Serjeant William Lovelace in 1576

Back in 1247, the Lovelace family settled at Bethersden, in the Weald of Kent, and in 1367 purchased the property that was to become Lovelace Place. Two members of the family, possibly brothers, joined Cade’s Rebellion in 1450; another allegedly played a crucial role during the Second Battle of St. Albans in 1461 by withdrawing his Yorkist contingent from the fight. It was probably that man’s son, Sir Richard Lovelace, who served as marshal of Calais under Henry VII and was knighted after the Battle of Blackheath (1497).[...] read more

Alice Wilson’s Ahnentafel

The first Ahnentafel, published by Michaël Eytzinger in Thesaurus principum hac aetate in Europa viventium, Cologne, 1590

An Anhentafel (German for “ancestor table”)  is a scheme for numbering ancestors in strict sequence so that one can easily calculate relationships. The base person is number 1. Each father is assigned a number exactly double that of his child. Mothers are assigned a number equal to that of their husbands, plus 1.

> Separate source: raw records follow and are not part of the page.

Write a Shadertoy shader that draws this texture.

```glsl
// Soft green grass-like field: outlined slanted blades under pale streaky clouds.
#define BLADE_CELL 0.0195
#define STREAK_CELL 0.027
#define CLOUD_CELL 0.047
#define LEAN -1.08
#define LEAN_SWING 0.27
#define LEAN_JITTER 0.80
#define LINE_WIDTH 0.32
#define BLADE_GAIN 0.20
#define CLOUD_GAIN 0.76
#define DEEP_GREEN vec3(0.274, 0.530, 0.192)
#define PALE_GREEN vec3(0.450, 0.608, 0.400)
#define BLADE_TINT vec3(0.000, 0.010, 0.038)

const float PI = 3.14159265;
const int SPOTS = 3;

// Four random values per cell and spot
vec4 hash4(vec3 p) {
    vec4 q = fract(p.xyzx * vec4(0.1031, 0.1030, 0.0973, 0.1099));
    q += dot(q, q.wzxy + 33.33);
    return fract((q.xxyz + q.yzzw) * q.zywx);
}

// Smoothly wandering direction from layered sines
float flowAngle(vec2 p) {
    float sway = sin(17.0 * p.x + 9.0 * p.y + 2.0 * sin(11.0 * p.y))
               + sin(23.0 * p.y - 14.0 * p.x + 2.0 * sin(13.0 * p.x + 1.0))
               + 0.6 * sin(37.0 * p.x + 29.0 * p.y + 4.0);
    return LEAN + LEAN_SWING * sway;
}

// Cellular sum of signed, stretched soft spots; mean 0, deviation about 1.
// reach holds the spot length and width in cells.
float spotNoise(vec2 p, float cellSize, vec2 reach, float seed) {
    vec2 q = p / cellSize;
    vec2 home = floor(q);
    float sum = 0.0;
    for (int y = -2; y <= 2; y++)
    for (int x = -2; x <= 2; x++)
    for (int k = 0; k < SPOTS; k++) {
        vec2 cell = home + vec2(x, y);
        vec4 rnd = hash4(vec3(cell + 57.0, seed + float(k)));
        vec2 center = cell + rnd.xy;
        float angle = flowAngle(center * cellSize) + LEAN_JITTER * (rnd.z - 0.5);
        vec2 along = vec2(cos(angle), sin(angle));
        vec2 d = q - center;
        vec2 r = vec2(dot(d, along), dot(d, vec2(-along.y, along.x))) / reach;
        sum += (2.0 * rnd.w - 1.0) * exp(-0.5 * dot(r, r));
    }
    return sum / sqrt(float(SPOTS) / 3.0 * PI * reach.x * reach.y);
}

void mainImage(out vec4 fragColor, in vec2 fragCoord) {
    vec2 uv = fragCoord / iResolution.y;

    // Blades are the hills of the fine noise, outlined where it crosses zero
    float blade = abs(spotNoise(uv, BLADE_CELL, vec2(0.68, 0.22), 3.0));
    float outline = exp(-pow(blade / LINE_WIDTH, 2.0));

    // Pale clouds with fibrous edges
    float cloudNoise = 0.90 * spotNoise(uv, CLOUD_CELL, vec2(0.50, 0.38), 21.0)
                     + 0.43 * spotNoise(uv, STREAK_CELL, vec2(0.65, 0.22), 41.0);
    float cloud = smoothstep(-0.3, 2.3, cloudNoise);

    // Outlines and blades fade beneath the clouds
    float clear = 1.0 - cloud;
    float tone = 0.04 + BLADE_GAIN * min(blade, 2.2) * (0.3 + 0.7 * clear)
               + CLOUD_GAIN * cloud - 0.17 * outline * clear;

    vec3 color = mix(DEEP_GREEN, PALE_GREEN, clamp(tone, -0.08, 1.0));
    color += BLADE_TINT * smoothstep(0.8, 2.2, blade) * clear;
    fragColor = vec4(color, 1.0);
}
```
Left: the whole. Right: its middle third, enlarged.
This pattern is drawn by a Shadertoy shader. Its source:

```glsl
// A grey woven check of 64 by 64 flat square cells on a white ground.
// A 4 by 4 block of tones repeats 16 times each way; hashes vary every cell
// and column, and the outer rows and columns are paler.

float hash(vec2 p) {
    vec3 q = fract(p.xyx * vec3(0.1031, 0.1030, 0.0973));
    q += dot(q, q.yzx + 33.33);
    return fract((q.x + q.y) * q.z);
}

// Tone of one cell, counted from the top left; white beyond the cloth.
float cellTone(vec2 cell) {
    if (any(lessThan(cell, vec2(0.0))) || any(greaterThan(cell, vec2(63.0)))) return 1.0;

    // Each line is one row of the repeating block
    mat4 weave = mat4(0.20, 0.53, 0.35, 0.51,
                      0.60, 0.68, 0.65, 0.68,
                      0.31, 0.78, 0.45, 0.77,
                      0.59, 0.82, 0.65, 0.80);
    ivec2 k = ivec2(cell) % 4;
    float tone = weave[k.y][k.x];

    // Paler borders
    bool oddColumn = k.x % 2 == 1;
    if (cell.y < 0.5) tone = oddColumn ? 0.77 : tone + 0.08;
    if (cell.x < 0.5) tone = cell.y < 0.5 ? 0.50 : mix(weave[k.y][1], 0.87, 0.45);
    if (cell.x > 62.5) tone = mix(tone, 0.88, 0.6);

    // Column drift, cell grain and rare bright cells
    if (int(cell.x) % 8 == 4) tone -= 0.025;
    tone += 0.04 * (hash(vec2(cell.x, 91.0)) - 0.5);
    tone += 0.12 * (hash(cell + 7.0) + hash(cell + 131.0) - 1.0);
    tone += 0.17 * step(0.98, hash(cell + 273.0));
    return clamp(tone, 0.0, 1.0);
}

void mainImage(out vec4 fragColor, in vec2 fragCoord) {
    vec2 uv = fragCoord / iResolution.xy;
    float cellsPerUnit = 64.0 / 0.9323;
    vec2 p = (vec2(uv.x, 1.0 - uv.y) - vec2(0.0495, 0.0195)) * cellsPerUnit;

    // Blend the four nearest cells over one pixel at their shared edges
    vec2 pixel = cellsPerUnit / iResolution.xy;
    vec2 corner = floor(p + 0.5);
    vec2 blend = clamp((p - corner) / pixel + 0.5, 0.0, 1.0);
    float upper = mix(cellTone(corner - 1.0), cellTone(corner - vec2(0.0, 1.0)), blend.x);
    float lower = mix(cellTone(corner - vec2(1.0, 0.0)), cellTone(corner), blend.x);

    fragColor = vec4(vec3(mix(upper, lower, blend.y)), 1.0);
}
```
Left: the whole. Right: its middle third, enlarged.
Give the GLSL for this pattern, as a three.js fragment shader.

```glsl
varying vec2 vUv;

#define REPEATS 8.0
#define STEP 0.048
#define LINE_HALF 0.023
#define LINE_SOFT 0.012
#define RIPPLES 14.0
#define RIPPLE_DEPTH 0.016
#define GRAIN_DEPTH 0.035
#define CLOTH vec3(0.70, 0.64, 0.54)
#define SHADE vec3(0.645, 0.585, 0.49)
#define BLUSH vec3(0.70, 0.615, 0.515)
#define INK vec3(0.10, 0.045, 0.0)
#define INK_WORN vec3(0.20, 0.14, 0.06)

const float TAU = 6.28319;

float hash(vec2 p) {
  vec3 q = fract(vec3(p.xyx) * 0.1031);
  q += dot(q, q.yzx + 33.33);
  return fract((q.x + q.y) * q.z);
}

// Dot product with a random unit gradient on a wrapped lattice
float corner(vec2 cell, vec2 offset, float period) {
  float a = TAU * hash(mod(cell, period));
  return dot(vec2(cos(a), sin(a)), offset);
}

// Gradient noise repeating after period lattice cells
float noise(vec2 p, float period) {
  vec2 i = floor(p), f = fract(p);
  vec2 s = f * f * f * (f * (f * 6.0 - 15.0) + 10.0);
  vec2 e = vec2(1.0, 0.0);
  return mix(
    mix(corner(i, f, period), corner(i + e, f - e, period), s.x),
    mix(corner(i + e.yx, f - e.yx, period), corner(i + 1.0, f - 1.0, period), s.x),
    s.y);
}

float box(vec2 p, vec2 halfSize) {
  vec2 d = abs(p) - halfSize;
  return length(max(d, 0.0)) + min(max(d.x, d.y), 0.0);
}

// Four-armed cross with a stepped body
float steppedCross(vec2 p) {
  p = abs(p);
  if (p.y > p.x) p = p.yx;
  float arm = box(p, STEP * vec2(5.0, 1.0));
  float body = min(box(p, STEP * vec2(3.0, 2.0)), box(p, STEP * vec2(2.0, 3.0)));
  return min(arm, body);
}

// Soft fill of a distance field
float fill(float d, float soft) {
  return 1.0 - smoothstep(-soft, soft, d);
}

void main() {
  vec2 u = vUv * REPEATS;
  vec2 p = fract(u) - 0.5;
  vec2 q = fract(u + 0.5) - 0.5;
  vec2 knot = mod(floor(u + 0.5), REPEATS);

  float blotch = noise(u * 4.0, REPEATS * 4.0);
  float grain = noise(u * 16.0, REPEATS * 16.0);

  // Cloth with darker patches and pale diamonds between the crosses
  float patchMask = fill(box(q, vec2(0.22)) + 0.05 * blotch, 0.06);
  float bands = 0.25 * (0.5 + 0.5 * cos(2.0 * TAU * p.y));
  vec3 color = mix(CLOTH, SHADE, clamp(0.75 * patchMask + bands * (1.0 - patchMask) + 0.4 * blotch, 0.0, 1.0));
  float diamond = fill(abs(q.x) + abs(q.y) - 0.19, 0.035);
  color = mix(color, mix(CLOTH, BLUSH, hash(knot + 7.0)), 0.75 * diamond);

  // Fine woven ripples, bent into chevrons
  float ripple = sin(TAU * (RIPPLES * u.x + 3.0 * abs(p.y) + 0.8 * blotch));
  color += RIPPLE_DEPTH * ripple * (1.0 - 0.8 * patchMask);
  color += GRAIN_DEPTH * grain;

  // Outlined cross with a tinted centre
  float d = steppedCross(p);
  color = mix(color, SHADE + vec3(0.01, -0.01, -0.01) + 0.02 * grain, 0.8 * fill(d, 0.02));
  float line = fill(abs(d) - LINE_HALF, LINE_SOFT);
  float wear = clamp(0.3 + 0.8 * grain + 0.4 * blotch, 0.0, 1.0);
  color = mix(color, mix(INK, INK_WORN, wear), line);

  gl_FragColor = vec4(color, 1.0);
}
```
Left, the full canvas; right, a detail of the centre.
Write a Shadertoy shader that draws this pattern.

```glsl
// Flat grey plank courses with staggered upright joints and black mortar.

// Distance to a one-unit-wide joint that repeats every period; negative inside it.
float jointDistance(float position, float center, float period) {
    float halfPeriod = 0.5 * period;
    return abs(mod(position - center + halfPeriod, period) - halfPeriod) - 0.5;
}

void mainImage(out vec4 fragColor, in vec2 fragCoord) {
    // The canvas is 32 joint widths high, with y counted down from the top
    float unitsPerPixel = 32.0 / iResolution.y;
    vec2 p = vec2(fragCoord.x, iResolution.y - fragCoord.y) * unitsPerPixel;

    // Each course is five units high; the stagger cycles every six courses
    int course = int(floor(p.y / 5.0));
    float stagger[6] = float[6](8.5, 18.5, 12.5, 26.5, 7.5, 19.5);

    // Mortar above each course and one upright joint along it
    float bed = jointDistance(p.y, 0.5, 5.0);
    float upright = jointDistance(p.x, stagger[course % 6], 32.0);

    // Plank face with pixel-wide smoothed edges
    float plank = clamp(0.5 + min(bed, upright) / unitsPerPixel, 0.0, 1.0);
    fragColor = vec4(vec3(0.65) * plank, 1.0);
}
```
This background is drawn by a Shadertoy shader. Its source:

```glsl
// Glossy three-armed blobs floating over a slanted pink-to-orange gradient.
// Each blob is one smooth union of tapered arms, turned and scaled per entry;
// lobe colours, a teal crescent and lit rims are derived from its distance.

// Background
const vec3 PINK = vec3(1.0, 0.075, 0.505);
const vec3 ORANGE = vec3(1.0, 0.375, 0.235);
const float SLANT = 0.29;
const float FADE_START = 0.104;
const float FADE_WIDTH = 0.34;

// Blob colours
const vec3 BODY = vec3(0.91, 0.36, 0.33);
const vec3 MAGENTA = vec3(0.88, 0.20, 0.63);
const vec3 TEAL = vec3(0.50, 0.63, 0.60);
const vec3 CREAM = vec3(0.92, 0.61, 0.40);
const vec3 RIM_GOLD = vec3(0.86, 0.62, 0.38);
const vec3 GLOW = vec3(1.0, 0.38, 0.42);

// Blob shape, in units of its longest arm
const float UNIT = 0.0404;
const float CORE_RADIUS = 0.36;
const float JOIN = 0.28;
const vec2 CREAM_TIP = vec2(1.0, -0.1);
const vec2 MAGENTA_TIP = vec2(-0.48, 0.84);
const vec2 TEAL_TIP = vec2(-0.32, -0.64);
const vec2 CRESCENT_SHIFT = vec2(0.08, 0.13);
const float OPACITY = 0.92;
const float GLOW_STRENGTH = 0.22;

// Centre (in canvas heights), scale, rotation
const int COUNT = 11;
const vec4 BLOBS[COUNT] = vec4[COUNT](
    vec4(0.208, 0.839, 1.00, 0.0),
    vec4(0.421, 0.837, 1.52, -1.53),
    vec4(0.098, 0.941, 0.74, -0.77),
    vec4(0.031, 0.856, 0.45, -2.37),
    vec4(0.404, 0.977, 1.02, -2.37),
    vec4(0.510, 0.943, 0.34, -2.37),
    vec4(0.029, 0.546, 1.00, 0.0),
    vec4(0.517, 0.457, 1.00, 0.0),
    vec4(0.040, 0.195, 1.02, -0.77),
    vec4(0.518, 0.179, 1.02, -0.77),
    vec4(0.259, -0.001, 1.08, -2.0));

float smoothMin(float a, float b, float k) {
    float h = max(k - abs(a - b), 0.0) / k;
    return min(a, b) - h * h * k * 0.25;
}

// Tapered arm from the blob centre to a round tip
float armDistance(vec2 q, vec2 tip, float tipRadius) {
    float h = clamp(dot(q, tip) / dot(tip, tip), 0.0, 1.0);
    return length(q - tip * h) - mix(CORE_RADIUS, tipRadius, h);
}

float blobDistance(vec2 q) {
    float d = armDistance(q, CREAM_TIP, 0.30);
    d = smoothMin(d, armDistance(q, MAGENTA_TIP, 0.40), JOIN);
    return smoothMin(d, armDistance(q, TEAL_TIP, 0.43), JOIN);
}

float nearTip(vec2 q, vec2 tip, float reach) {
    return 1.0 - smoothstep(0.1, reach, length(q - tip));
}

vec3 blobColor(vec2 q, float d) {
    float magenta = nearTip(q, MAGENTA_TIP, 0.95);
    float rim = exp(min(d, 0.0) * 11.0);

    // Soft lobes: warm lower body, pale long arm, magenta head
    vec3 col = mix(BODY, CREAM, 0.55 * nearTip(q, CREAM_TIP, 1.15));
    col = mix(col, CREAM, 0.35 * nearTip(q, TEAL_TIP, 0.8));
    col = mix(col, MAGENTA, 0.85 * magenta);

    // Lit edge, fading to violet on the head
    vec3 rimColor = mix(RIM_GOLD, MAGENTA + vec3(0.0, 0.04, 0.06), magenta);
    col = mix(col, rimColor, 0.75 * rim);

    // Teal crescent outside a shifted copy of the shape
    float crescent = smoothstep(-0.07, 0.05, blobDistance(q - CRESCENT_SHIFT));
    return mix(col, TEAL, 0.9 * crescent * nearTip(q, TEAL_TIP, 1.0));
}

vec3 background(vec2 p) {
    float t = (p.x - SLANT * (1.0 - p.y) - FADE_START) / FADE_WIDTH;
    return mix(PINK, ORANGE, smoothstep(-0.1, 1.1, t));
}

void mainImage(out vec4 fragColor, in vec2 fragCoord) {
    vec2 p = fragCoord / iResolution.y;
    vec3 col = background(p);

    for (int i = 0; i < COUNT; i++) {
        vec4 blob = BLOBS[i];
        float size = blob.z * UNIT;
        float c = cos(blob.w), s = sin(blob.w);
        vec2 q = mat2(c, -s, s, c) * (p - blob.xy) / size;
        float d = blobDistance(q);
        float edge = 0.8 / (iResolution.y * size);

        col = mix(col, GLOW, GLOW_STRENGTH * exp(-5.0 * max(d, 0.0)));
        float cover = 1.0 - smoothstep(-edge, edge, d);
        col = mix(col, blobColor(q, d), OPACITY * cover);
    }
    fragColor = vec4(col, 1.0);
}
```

So to navigate through the list: pick any person, note the assigned number, and you can find his or her father by doubling that number. The mother, if known, will be one digit higher and right next door. Likewise, to find anyone’s child, halve their assigned number and ignore any remainder. (Numbers missing from the sequence mean that we haven’t found that ancestor.)[...] read more